■ Source material:

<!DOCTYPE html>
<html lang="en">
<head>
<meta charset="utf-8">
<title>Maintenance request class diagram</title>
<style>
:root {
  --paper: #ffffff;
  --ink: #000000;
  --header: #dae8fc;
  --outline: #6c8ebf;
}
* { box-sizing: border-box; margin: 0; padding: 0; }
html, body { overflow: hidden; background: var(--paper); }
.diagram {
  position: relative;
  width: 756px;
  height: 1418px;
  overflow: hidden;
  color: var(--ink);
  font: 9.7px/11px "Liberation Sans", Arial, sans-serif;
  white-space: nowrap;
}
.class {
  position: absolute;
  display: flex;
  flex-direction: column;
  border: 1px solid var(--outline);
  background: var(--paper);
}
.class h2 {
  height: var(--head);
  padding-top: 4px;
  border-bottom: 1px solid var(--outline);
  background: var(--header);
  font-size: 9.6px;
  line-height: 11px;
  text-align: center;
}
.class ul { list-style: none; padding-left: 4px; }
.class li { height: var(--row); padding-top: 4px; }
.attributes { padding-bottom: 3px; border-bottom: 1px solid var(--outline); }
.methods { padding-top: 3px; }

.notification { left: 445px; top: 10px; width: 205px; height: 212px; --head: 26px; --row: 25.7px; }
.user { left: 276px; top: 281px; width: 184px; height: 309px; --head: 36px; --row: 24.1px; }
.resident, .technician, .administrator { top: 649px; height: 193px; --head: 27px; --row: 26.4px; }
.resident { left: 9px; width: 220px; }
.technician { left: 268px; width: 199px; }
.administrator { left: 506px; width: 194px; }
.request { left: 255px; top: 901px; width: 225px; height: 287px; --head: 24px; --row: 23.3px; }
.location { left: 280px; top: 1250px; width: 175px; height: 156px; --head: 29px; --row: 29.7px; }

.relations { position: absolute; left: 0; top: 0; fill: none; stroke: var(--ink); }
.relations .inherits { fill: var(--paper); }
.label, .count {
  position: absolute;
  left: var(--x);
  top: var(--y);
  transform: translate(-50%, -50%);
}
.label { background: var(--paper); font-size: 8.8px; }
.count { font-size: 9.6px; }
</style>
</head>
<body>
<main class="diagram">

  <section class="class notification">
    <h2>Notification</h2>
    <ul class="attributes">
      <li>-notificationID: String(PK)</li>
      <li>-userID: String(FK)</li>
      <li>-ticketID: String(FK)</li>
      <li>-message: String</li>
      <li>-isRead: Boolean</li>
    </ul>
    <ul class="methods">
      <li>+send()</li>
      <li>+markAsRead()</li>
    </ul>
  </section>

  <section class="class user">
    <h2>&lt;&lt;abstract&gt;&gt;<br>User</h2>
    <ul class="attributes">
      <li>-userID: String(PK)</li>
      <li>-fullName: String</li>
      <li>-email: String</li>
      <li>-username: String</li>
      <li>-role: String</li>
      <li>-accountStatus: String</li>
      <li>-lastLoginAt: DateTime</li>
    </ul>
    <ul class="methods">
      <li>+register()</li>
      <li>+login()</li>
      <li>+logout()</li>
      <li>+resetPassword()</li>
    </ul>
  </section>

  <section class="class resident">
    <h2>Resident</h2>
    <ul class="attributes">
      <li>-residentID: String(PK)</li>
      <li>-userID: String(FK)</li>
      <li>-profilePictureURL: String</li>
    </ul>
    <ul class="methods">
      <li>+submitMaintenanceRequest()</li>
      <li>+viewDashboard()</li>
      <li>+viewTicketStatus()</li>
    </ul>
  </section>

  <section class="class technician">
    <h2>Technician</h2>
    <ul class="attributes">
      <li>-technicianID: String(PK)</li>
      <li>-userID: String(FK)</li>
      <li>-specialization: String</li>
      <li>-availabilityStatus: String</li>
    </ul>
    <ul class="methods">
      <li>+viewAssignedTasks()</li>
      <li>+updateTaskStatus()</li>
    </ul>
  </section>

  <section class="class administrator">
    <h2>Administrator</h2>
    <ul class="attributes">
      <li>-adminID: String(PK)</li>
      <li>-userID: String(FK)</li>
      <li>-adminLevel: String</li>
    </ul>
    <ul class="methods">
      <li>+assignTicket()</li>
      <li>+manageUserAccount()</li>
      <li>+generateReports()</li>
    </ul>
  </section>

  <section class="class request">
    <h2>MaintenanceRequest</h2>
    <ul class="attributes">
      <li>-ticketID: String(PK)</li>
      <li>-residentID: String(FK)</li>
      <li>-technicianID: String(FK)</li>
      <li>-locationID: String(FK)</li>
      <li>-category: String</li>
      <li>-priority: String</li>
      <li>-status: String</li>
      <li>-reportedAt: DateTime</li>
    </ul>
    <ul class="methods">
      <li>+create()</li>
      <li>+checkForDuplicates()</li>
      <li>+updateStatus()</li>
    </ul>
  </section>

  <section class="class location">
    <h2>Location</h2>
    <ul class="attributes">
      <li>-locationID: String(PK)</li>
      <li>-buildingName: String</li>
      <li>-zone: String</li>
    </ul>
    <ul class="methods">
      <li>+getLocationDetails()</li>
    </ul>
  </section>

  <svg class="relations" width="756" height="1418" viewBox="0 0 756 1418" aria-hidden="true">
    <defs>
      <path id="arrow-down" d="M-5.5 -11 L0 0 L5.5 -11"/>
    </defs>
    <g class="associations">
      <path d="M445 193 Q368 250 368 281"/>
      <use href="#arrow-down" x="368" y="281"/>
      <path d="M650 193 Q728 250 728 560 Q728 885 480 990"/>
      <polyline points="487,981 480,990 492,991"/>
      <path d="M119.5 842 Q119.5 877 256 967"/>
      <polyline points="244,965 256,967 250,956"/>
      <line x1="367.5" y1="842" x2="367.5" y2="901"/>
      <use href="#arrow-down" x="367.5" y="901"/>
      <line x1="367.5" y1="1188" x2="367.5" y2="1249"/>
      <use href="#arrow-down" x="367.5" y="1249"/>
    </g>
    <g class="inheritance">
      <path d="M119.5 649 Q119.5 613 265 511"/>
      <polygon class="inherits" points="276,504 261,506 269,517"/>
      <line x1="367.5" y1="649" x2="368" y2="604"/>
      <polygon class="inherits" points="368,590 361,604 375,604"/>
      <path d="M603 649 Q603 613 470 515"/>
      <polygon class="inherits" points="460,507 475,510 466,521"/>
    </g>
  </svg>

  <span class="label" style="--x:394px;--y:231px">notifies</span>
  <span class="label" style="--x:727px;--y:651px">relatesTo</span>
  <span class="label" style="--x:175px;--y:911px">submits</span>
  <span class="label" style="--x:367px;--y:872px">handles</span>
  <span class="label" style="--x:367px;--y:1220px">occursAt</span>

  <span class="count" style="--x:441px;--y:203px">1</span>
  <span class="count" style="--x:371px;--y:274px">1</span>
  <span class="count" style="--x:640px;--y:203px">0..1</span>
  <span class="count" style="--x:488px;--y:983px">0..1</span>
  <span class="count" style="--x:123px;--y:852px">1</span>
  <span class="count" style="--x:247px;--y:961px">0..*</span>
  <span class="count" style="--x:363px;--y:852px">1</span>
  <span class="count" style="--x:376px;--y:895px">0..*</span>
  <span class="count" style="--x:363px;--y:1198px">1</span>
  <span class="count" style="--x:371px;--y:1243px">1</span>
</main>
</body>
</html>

■ Exercise: Word for word, restate each record in the listing.

■ Solution:
<!DOCTYPE html>
<html lang="en">
<head>
<meta charset="utf-8">
<title>Maintenance request class diagram</title>
<style>
:root {
  --paper: #ffffff;
  --ink: #000000;
  --header: #dae8fc;
  --outline: #6c8ebf;
}
* { box-sizing: border-box; margin: 0; padding: 0; }
html, body { overflow: hidden; background: var(--paper); }
.diagram {
  position: relative;
  width: 756px;
  height: 1418px;
  overflow: hidden;
  color: var(--ink);
  font: 9.7px/11px "Liberation Sans", Arial, sans-serif;
  white-space: nowrap;
}
.class {
  position: absolute;
  display: flex;
  flex-direction: column;
  border: 1px solid var(--outline);
  background: var(--paper);
}
.class h2 {
  height: var(--head);
  padding-top: 4px;
  border-bottom: 1px solid var(--outline);
  background: var(--header);
  font-size: 9.6px;
  line-height: 11px;
  text-align: center;
}
.class ul { list-style: none; padding-left: 4px; }
.class li { height: var(--row); padding-top: 4px; }
.attributes { padding-bottom: 3px; border-bottom: 1px solid var(--outline); }
.methods { padding-top: 3px; }

.notification { left: 445px; top: 10px; width: 205px; height: 212px; --head: 26px; --row: 25.7px; }
.user { left: 276px; top: 281px; width: 184px; height: 309px; --head: 36px; --row: 24.1px; }
.resident, .technician, .administrator { top: 649px; height: 193px; --head: 27px; --row: 26.4px; }
.resident { left: 9px; width: 220px; }
.technician { left: 268px; width: 199px; }
.administrator { left: 506px; width: 194px; }
.request { left: 255px; top: 901px; width: 225px; height: 287px; --head: 24px; --row: 23.3px; }
.location { left: 280px; top: 1250px; width: 175px; height: 156px; --head: 29px; --row: 29.7px; }

.relations { position: absolute; left: 0; top: 0; fill: none; stroke: var(--ink); }
.relations .inherits { fill: var(--paper); }
.label, .count {
  position: absolute;
  left: var(--x);
  top: var(--y);
  transform: translate(-50%, -50%);
}
.label { background: var(--paper); font-size: 8.8px; }
.count { font-size: 9.6px; }
</style>
</head>
<body>
<main class="diagram">

  <section class="class notification">
    <h2>Notification</h2>
    <ul class="attributes">
      <li>-notificationID: String(PK)</li>
      <li>-userID: String(FK)</li>
      <li>-ticketID: String(FK)</li>
      <li>-message: String</li>
      <li>-isRead: Boolean</li>
    </ul>
    <ul class="methods">
      <li>+send()</li>
      <li>+markAsRead()</li>
    </ul>
  </section>

  <section class="class user">
    <h2>&lt;&lt;abstract&gt;&gt;<br>User</h2>
    <ul class="attributes">
      <li>-userID: String(PK)</li>
      <li>-fullName: String</li>
      <li>-email: String</li>
      <li>-username: String</li>
      <li>-role: String</li>
      <li>-accountStatus: String</li>
      <li>-lastLoginAt: DateTime</li>
    </ul>
    <ul class="methods">
      <li>+register()</li>
      <li>+login()</li>
      <li>+logout()</li>
      <li>+resetPassword()</li>
    </ul>
  </section>

  <section class="class resident">
    <h2>Resident</h2>
    <ul class="attributes">
      <li>-residentID: String(PK)</li>
      <li>-userID: String(FK)</li>
      <li>-profilePictureURL: String</li>
    </ul>
    <ul class="methods">
      <li>+submitMaintenanceRequest()</li>
      <li>+viewDashboard()</li>
      <li>+viewTicketStatus()</li>
    </ul>
  </section>

  <section class="class technician">
    <h2>Technician</h2>
    <ul class="attributes">
      <li>-technicianID: String(PK)</li>
      <li>-userID: String(FK)</li>
      <li>-specialization: String</li>
      <li>-availabilityStatus: String</li>
    </ul>
    <ul class="methods">
      <li>+viewAssignedTasks()</li>
      <li>+updateTaskStatus()</li>
    </ul>
  </section>

  <section class="class administrator">
    <h2>Administrator</h2>
    <ul class="attributes">
      <li>-adminID: String(PK)</li>
      <li>-userID: String(FK)</li>
      <li>-adminLevel: String</li>
    </ul>
    <ul class="methods">
      <li>+assignTicket()</li>
      <li>+manageUserAccount()</li>
      <li>+generateReports()</li>
    </ul>
  </section>

  <section class="class request">
    <h2>MaintenanceRequest</h2>
    <ul class="attributes">
      <li>-ticketID: String(PK)</li>
      <li>-residentID: String(FK)</li>
      <li>-technicianID: String(FK)</li>
      <li>-locationID: String(FK)</li>
      <li>-category: String</li>
      <li>-priority: String</li>
      <li>-status: String</li>
      <li>-reportedAt: DateTime</li>
    </ul>
    <ul class="methods">
      <li>+create()</li>
      <li>+checkForDuplicates()</li>
      <li>+updateStatus()</li>
    </ul>
  </section>

  <section class="class location">
    <h2>Location</h2>
    <ul class="attributes">
      <li>-locationID: String(PK)</li>
      <li>-buildingName: String</li>
      <li>-zone: String</li>
    </ul>
    <ul class="methods">
      <li>+getLocationDetails()</li>
    </ul>
  </section>

  <svg class="relations" width="756" height="1418" viewBox="0 0 756 1418" aria-hidden="true">
    <defs>
      <path id="arrow-down" d="M-5.5 -11 L0 0 L5.5 -11"/>
    </defs>
    <g class="associations">
      <path d="M445 193 Q368 250 368 281"/>
      <use href="#arrow-down" x="368" y="281"/>
      <path d="M650 193 Q728 250 728 560 Q728 885 480 990"/>
      <polyline points="487,981 480,990 492,991"/>
      <path d="M119.5 842 Q119.5 877 256 967"/>
      <polyline points="244,965 256,967 250,956"/>
      <line x1="367.5" y1="842" x2="367.5" y2="901"/>
      <use href="#arrow-down" x="367.5" y="901"/>
      <line x1="367.5" y1="1188" x2="367.5" y2="1249"/>
      <use href="#arrow-down" x="367.5" y="1249"/>
    </g>
    <g class="inheritance">
      <path d="M119.5 649 Q119.5 613 265 511"/>
      <polygon class="inherits" points="276,504 261,506 269,517"/>
      <line x1="367.5" y1="649" x2="368" y2="604"/>
      <polygon class="inherits" points="368,590 361,604 375,604"/>
      <path d="M603 649 Q603 613 470 515"/>
      <polygon class="inherits" points="460,507 475,510 466,521"/>
    </g>
  </svg>

  <span class="label" style="--x:394px;--y:231px">notifies</span>
  <span class="label" style="--x:727px;--y:651px">relatesTo</span>
  <span class="label" style="--x:175px;--y:911px">submits</span>
  <span class="label" style="--x:367px;--y:872px">handles</span>
  <span class="label" style="--x:367px;--y:1220px">occursAt</span>

  <span class="count" style="--x:441px;--y:203px">1</span>
  <span class="count" style="--x:371px;--y:274px">1</span>
  <span class="count" style="--x:640px;--y:203px">0..1</span>
  <span class="count" style="--x:488px;--y:983px">0..1</span>
  <span class="count" style="--x:123px;--y:852px">1</span>
  <span class="count" style="--x:247px;--y:961px">0..*</span>
  <span class="count" style="--x:363px;--y:852px">1</span>
  <span class="count" style="--x:376px;--y:895px">0..*</span>
  <span class="count" style="--x:363px;--y:1198px">1</span>
  <span class="count" style="--x:371px;--y:1243px">1</span>
</main>
</body>
</html>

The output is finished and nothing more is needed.